CreakyJoints Australia national coordinator Naomi Creek reflected on the significance of these findings.
“The outpatient system has been poor for a long time, with many of the same issues noted in different clinics,” she said.
“Continuity of care is a huge problem. If a patient sees a different doctor each time, the doctors have limited context to evaluate the patient’s symptoms or understand the impact on their daily life. This is not a judgement of the work done by HCPs in these settings but an example of the limitations of public outpatient clinics.”
Top priorities of HCPs
HCPs focused more on non-technical aspects of service provision, such as information sharing and individualisation of care.
In their focus groups, they discussed issues such as multidisciplinary team involvement, patient organisations, and cultural awareness and sensitivity.
The HCPs emphasised the importance of sharing and adapting information to suit the needs and health literacy of each patient. They also stressed seeing patients as more than just their condition, looking at the context and concerns of individual patients as essential to optimising their care outcomes.
The HCPs showed strong positivity and optimism about patient-centred care delivery. They described many instances of patient-centred care practices used in their clinics, yet the study implied patients did not recognise these as examples of patient-centred care.
“Patients need to feel nurtured and heard at each step of their outpatient experience,” said Ms Creek. “With time pressures and continuity of care issues at public hospital clinics, patients might not feel they receive the less tangible forms of care they need and expect. They may come away with a new treatment plan but feel unsatisfied with the consultation experience.”
The authors freely recognised the limitations of this study. For example, the patients were all recruited from public hospital outpatient clinics. Therefore, they likely came from metropolitan areas and (potentially) have lower incomes than their peers who attend private rheumatology practices. Also, only English-speaking patients were recruited. By contrast, the HCPs worked in a mix of public and private settings.

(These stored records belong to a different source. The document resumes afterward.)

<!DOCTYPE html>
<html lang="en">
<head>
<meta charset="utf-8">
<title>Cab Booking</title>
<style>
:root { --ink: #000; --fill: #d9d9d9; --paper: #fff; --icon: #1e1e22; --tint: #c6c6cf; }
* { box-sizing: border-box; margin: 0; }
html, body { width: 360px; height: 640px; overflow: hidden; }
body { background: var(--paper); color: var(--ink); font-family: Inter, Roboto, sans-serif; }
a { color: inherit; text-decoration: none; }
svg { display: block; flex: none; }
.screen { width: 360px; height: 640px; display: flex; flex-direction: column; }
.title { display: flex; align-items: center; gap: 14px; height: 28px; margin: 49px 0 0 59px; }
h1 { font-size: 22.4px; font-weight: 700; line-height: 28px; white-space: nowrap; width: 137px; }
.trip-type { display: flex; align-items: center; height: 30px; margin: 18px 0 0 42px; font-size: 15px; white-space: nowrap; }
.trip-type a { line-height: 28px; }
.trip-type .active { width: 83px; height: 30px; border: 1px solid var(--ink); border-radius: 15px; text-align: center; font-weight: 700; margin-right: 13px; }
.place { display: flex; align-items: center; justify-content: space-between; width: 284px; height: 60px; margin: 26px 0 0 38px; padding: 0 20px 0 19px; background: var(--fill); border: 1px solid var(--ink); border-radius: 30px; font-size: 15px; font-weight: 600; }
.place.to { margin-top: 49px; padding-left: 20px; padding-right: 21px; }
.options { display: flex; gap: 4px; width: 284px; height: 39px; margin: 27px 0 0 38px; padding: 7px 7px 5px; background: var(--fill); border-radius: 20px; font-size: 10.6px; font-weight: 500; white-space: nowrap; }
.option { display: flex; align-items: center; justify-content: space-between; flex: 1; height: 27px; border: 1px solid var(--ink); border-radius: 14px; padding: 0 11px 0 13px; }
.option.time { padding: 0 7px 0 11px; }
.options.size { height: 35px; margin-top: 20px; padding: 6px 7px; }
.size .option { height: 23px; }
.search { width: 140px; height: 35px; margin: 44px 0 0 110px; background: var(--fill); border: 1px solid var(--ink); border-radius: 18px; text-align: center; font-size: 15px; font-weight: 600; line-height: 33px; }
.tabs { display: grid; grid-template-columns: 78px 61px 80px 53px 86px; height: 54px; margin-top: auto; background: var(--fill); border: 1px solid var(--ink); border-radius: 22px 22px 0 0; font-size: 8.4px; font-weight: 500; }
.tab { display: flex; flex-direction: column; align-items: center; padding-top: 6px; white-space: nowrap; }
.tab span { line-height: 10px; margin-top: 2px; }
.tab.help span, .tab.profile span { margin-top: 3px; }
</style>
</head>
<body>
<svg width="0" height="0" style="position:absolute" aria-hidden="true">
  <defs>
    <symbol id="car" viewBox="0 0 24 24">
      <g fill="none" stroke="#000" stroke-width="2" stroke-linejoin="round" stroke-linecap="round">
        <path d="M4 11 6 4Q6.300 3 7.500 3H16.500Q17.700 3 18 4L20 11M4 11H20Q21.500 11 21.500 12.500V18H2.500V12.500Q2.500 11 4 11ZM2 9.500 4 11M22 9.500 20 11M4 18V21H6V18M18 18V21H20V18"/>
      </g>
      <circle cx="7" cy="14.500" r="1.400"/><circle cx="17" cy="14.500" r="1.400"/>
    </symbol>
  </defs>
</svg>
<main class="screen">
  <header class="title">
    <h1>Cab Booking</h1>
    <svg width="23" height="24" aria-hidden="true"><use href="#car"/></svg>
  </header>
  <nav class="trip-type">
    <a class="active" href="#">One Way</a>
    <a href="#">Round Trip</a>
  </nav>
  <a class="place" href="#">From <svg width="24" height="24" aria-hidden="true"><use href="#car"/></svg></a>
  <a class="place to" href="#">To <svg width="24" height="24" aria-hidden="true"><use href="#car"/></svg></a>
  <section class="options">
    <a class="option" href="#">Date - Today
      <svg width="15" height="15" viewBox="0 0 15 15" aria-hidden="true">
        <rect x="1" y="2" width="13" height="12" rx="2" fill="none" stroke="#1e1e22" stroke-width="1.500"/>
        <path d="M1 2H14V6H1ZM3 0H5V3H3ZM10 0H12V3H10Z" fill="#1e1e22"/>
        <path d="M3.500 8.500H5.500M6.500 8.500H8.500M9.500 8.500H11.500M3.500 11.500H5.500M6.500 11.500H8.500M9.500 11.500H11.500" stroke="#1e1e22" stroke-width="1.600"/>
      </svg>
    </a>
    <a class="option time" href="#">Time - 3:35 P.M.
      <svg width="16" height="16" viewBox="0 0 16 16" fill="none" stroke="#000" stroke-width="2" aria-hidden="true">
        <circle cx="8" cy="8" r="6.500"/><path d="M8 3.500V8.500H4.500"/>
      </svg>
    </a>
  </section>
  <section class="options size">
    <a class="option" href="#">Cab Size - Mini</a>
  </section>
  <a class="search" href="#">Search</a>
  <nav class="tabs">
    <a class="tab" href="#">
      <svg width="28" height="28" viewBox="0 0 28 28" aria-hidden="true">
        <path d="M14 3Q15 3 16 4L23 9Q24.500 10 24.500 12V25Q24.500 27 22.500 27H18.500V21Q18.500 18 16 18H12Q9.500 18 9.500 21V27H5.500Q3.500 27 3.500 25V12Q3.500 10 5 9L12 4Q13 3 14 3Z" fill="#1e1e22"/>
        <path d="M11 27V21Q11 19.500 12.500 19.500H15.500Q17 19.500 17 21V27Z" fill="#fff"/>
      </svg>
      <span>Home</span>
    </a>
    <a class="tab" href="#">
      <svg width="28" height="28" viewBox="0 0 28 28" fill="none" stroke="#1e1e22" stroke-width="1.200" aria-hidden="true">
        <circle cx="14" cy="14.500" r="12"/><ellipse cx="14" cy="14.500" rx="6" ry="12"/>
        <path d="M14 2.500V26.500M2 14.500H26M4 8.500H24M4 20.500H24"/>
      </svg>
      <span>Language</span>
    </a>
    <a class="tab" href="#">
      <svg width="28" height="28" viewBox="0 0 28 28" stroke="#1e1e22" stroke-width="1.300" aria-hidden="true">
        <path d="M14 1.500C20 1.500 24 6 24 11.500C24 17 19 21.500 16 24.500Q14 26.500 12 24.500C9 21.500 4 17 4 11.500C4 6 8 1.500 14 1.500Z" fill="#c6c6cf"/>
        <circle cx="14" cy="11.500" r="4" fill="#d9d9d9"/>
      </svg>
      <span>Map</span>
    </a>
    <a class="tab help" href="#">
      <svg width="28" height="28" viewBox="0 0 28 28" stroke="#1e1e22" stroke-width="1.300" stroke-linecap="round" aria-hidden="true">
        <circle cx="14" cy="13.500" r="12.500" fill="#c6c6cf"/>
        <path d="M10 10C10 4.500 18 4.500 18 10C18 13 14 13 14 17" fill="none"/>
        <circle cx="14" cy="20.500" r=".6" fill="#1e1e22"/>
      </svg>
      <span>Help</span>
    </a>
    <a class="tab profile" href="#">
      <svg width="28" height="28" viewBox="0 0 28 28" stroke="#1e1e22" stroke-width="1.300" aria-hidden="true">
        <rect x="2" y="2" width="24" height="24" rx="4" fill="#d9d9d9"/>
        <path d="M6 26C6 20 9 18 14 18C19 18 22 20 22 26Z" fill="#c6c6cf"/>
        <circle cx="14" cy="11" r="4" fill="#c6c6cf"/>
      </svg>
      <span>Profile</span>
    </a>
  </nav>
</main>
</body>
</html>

Our reflections on the study
“The issues raised in this study aren’t new,” Ms Creek pointed out. “So, how can patient voices from studies like this be used to improve the system?”
CreakyJoints Australia believes it is important to remember the study specifically gathered the experiences of patients from two public hospitals. Therefore, the issues prioritised by the patient participants do not necessarily reflect those of rheumatology patients across our health system. We would like to see researchers ask the same questions of patients from a broad range of demographic groups but using the same study method.
We noted that mental health was not specifically mentioned in the study apart from one sentence about burden of disease. We were surprised by this and wonder if mental health was discussed in the focus groups. If so, in what context? If not, why not?
To maximise the positives of patient-centred care, we need patients and HCPs to share a standard definition of what it is and how it is assessed (the KPIs). As the authors noted, bridging this divide will require HCPs to incorporate regular patient feedback on non-technical care domains, review blind spots in care provision and adapt practice accordingly.
“Focus groups and studies can reveal important facts about missing elements of patient care,” said Ms Creek. “However, to achieve optimal patient-centred care across the system, patients need to be included in planning and decision-making at every level.
Madeleine J Bryant, Rebecca Munt, Rachel J Black, Amy Reynolds, Catherine L Hill. Joining forces to understand what matters most: qualitative insights into the patient experience of outpatient rheumatology care. doi.org/10.1093/rap/rkad068
Rosemary Ainley wrote this article on behalf of the CreakyJoints Australia team.
CreakyJoints Australia would like to thank Rheumatology Republic for this opportunity to share the patient voice within the Australian rheumatology community.